(Adds reaction from unions and analysts)
By Harriet McLeod
NORTH CHARLESTON, S.C., July 30 (Reuters) - Boeing Co chose on Wednesday to build its biggest Dreamliner, the 787-10, exclusively at its South Carolina plant in North Charleston, saying the jet is too large to build economically in more than one location.
Investors are banking on rising 787 production to lower the cost of making the jet and generate cash flow that can be used to reward shareholders.
The newest and longest of three 787 models, the 787-10 also is eagerly awaited by airlines seeking its increased seating. The plane will carry 323 passengers, 33 percent more than the 787-8 and 15 percent more than 787-9, with significantly lower fuel consumption than current-generation jets of similar size.
But the new plane’s longer fuselage sections will be “too long to be transported efficiently” from North Charleston to Everett, Washington, where Boeing has two 787s assembly lines, Boeing said in a statement.
The decision drew immediate criticism from the machinist and engineering unions, as the Boeing plan will move work to a non-union factory.
“It’s part of the company’s plan to redistribute commercial production away from Washington state,” said Ray Goforth, executive director of the Society of Professional Engineering Employees in Aerospace (SPEEA), which represents about 23,000 workers at Boeing.
International Association of Machinists District 751 President Tom Holden said in a statement that he was disappointed at Boeing’s decision. The union’s 31,000 members in the Seattle area are the “best choice” for producing quality work on schedule, he said.
But some analysts said the decision had been expected, in part because the jet’s large body pieces were difficult to ship, and because two assembly lines would be expensive for the 787-10. Boeing has orders for just 132 of the jets, about 13 percent of its 787 orders, which total 1,031 planes.
“The idea of building the same variant in multiple locations makes no sense,” said Richard Aboulafia, an aerospace analyst at the Teal Group in Fairfax, Virginia.
Systems for the mid- and aft-body sections for the smaller 787s are installed at the North Charleston plant and most of the sections are flown to Everett for final assembly. The South Carolina plant also assembles some of the smaller 787s.
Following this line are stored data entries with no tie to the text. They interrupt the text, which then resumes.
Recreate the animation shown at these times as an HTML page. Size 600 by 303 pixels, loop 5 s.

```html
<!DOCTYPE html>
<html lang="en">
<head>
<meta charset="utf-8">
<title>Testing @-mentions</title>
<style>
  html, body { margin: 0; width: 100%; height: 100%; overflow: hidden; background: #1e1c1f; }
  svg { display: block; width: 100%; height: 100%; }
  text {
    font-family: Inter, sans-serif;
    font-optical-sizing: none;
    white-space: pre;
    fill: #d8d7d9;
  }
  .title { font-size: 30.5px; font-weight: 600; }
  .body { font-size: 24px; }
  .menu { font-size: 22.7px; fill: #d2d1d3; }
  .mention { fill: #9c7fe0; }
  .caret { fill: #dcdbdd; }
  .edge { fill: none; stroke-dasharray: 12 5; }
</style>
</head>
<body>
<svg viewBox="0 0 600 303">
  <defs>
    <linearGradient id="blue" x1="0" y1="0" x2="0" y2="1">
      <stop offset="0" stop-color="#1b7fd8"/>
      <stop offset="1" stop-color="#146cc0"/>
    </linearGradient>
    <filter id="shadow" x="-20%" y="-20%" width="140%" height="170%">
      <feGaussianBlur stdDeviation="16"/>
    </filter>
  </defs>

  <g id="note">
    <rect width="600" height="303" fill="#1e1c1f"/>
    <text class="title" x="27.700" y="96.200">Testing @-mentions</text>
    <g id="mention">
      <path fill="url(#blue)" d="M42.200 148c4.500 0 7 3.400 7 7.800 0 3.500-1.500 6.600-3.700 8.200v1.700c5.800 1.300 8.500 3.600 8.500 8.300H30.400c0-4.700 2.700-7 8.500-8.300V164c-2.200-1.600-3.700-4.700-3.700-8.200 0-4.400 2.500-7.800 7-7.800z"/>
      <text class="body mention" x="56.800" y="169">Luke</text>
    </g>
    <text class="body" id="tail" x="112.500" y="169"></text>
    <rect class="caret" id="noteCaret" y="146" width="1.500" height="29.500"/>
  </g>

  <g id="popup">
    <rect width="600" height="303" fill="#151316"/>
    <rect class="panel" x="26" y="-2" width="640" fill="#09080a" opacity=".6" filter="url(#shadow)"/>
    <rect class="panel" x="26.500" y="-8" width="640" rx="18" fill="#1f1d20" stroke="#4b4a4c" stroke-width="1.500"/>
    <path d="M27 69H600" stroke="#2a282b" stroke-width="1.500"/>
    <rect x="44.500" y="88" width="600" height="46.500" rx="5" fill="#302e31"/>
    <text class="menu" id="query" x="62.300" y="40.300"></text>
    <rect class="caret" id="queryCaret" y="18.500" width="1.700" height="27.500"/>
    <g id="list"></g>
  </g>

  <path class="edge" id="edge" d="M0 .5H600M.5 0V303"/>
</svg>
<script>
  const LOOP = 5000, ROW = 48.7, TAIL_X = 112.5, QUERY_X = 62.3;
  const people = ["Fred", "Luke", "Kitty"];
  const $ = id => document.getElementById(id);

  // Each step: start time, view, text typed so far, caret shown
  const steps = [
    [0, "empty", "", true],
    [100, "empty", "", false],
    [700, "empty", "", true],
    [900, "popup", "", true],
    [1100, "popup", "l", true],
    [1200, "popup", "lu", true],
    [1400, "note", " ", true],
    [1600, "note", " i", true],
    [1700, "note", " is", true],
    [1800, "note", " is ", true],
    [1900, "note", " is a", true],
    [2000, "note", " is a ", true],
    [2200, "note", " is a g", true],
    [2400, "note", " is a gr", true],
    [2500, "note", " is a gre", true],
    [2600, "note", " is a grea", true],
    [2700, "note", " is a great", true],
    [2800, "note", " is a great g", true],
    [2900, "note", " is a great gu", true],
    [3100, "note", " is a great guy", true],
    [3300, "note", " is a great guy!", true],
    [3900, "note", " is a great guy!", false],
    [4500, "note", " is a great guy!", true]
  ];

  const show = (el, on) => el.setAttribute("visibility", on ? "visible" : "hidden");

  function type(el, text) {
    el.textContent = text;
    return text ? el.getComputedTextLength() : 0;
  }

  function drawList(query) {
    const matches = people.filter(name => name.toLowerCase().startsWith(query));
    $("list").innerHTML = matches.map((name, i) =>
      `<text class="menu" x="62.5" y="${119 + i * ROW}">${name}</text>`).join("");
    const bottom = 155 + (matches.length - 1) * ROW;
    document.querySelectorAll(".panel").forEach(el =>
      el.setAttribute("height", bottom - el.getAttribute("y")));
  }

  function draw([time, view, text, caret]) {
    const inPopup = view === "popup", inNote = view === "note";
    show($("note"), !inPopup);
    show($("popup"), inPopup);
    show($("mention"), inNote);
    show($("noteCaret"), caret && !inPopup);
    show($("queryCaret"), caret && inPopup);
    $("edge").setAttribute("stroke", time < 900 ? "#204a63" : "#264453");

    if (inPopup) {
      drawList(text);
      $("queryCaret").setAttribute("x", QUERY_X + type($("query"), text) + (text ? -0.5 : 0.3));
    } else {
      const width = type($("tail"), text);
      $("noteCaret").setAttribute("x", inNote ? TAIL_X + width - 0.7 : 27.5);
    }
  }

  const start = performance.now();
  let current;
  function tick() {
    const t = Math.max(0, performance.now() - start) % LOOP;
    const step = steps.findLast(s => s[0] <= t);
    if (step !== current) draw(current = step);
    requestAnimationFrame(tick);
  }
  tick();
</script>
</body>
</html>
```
“We looked at all our options and found the most efficient and effective solution is to build the 787-10 at Boeing South Carolina,” Larry Loftis, vice president and general manager of the 787 program, said in a statement.
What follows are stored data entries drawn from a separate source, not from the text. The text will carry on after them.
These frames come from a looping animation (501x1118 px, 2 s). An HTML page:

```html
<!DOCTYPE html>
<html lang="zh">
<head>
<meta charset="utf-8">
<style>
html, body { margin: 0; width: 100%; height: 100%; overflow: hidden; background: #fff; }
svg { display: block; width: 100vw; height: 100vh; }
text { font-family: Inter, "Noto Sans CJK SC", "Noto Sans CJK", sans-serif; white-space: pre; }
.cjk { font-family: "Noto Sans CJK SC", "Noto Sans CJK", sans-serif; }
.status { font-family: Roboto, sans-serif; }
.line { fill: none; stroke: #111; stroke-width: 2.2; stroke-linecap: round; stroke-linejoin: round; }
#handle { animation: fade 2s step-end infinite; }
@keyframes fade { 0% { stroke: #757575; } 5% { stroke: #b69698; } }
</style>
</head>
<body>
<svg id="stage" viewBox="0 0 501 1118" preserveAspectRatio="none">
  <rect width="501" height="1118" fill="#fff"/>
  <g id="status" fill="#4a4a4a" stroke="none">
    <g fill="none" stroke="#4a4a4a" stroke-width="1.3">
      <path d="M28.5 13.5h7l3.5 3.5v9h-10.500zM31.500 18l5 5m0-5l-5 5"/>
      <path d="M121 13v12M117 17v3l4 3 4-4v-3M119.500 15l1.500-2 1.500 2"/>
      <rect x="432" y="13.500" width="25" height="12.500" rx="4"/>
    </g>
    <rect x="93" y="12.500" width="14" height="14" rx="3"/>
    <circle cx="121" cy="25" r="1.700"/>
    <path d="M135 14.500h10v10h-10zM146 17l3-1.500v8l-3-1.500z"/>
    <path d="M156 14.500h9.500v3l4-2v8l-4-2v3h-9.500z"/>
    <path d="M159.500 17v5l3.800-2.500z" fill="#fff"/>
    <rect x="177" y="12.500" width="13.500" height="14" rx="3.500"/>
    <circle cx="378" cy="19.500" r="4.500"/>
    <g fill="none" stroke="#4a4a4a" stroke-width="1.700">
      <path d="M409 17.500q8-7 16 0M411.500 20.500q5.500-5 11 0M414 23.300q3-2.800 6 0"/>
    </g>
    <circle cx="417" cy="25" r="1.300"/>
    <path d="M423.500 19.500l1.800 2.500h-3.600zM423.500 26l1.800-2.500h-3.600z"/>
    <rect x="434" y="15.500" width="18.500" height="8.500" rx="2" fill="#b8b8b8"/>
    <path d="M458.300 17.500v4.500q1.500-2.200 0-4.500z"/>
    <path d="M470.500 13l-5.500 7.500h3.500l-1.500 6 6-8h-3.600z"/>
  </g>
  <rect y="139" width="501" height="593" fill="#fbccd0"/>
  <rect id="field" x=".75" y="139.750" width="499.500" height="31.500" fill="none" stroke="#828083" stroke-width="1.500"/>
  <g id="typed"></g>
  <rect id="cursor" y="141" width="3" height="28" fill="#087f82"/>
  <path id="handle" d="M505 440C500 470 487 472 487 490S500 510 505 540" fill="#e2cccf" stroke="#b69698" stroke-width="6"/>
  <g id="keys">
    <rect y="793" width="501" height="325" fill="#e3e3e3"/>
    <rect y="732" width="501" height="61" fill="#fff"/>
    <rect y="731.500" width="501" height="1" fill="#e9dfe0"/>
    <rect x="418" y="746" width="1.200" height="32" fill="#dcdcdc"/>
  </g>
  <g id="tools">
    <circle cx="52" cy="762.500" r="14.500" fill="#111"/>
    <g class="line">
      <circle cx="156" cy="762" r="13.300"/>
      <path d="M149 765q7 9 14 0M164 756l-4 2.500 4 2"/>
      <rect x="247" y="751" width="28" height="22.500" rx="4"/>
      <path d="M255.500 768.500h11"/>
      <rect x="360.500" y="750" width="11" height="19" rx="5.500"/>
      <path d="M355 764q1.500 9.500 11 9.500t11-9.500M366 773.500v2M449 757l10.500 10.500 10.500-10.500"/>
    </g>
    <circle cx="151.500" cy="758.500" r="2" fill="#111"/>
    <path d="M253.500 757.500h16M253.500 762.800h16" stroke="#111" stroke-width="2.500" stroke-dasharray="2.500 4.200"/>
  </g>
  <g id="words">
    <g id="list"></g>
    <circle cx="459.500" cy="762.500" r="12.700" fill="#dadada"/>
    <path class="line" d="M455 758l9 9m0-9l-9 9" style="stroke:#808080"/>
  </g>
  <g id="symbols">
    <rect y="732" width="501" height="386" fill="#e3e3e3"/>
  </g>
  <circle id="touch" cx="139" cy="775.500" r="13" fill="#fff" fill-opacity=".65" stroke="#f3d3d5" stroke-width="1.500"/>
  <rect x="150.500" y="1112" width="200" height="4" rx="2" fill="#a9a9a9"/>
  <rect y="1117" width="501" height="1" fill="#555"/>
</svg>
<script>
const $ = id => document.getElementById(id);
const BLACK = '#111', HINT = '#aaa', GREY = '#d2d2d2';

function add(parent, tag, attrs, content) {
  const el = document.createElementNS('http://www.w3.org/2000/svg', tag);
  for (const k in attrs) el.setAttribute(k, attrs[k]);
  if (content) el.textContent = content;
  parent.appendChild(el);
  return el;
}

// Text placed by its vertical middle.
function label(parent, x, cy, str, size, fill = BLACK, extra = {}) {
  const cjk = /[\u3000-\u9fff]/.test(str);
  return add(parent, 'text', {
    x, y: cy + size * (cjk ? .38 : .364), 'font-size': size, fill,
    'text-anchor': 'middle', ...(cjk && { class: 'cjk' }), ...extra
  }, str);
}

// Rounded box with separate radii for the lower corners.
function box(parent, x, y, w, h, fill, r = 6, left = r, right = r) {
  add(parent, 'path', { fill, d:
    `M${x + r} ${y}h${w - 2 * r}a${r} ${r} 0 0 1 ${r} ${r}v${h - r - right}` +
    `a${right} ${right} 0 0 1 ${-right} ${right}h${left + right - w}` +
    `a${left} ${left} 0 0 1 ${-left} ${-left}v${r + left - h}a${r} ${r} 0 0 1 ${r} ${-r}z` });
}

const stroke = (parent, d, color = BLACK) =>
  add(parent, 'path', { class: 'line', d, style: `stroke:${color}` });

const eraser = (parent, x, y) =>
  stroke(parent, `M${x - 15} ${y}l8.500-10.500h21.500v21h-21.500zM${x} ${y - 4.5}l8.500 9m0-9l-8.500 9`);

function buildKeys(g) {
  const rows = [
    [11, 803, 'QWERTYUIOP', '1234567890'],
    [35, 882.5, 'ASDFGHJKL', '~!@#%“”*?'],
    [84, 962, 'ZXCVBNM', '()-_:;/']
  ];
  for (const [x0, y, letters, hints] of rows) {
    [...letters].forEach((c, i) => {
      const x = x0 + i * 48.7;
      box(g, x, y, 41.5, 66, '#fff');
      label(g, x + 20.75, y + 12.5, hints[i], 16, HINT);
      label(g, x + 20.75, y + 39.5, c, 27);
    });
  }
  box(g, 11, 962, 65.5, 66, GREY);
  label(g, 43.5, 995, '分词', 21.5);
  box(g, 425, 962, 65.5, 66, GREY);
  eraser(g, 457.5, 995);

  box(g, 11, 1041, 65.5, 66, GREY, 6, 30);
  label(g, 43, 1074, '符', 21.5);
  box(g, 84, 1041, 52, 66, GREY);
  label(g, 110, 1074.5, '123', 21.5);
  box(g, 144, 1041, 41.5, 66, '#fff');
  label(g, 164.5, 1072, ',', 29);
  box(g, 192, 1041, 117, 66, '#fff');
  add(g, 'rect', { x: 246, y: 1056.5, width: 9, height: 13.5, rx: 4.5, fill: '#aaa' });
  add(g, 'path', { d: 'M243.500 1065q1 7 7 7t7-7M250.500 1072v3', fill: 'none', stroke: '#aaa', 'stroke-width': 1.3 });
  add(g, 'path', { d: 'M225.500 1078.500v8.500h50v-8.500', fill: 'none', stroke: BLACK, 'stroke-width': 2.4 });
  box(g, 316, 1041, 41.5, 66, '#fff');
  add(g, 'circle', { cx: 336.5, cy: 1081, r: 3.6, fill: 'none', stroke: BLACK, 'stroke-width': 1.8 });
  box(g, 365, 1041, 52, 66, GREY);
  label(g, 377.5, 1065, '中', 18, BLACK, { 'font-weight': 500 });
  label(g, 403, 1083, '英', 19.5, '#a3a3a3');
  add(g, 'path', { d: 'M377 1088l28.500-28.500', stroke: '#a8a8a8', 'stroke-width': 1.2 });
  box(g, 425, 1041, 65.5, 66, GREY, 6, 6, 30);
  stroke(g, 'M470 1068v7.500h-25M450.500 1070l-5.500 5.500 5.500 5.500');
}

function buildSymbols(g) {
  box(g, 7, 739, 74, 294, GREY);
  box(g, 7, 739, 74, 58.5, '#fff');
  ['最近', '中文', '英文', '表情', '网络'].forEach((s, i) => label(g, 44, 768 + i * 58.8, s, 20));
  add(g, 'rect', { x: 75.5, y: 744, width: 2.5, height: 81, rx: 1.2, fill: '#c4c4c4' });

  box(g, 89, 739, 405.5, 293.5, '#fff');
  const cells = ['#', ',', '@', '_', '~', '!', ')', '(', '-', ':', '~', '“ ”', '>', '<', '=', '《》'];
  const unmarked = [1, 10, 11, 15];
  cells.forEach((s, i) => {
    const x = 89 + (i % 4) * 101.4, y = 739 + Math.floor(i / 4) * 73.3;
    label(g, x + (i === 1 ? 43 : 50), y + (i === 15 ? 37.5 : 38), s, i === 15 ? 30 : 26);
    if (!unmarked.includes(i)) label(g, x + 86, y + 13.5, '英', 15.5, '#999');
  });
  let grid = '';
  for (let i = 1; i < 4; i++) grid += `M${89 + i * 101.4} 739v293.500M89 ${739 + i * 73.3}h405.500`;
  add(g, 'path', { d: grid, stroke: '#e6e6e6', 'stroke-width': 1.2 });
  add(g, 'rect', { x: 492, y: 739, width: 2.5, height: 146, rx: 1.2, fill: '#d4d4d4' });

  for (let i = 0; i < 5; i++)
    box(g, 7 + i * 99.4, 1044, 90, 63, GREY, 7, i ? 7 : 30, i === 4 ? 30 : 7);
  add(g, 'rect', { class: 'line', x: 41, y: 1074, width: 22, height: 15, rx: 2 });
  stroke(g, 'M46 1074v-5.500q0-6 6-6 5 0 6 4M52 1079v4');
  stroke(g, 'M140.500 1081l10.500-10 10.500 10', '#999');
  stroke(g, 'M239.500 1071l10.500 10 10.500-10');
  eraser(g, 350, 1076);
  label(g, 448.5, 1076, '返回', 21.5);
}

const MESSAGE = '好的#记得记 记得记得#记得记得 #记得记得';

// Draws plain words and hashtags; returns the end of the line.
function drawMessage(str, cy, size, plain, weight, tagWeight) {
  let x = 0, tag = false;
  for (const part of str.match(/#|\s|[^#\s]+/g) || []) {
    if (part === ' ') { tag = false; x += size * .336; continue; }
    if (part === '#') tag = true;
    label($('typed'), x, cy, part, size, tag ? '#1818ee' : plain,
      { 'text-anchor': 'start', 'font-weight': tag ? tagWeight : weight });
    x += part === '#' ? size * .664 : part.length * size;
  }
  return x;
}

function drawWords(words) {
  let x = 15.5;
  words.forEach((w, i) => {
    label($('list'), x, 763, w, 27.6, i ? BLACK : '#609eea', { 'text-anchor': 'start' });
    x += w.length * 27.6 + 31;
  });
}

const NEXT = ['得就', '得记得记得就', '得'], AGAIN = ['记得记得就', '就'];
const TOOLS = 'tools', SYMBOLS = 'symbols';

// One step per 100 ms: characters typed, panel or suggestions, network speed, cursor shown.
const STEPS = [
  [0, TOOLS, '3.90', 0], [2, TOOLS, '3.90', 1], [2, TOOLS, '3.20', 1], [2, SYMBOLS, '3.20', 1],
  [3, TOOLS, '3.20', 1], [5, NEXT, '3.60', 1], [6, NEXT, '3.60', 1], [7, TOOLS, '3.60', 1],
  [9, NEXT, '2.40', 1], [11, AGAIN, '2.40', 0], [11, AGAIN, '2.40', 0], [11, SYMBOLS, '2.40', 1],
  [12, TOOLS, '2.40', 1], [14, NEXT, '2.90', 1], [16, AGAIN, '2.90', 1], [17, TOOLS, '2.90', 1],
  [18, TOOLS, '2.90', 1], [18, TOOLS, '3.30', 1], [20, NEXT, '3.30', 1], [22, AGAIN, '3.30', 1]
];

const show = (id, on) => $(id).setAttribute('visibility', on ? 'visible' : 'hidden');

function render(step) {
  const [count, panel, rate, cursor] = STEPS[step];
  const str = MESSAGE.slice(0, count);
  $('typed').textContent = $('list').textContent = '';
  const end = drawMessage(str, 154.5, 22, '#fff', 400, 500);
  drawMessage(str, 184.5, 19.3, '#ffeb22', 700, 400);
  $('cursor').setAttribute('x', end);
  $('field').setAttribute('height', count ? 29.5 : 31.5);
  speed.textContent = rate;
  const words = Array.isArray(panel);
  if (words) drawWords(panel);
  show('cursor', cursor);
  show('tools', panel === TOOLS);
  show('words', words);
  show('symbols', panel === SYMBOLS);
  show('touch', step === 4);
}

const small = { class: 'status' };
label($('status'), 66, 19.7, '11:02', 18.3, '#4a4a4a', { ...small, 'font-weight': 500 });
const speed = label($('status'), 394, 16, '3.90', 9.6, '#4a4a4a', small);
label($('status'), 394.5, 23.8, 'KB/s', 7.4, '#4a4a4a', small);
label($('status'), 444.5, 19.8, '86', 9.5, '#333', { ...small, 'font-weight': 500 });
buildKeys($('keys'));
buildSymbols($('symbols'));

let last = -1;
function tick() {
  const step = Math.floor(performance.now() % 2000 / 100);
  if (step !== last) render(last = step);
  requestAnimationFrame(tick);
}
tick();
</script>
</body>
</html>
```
“This will allow us to balance 787 production across the North Charleston and Everett sites as we increase production rates.”
The North Charleston line will continue to produce 787-8 and 787-9s, Boeing said. The site also will increase production to five a month in 2016 from three a month currently, Boeing said.
Boeing plans to ramp up 787 production from 10 a month currently to 12 a month in 2016 and 14 a month by 2020. The Everett facility now assembles seven 787s a month.
The 787-10 is being designed at Boeing’s Everett factory. Assembly of mid and aft sections will begin in 2016, Candy Eslinger, spokeswoman for Boeing South Carolina, said on Wednesday. Final assembly of the 787-10 is due to begin in 2017.
The 1.2 million-square-foot South Carolina assembly building was designed for capacity increases, Eslinger said. Later this year, the plant will begin final assembly of 787-9 jets, which are currently being made exclusively in Everett. The South Carolina plant began production in 2011 and rolled out its first airplane in April 2012.
“Introducing the 787-10 in North Charleston takes advantage of that facility’s capacity while allowing the Everett facility to continue improving productivity as it focuses on the 787-8 and 787-9,” Boeing said. (Reporting by Harriet McLeod and Alwyn Scott; editing by Andrew Hay)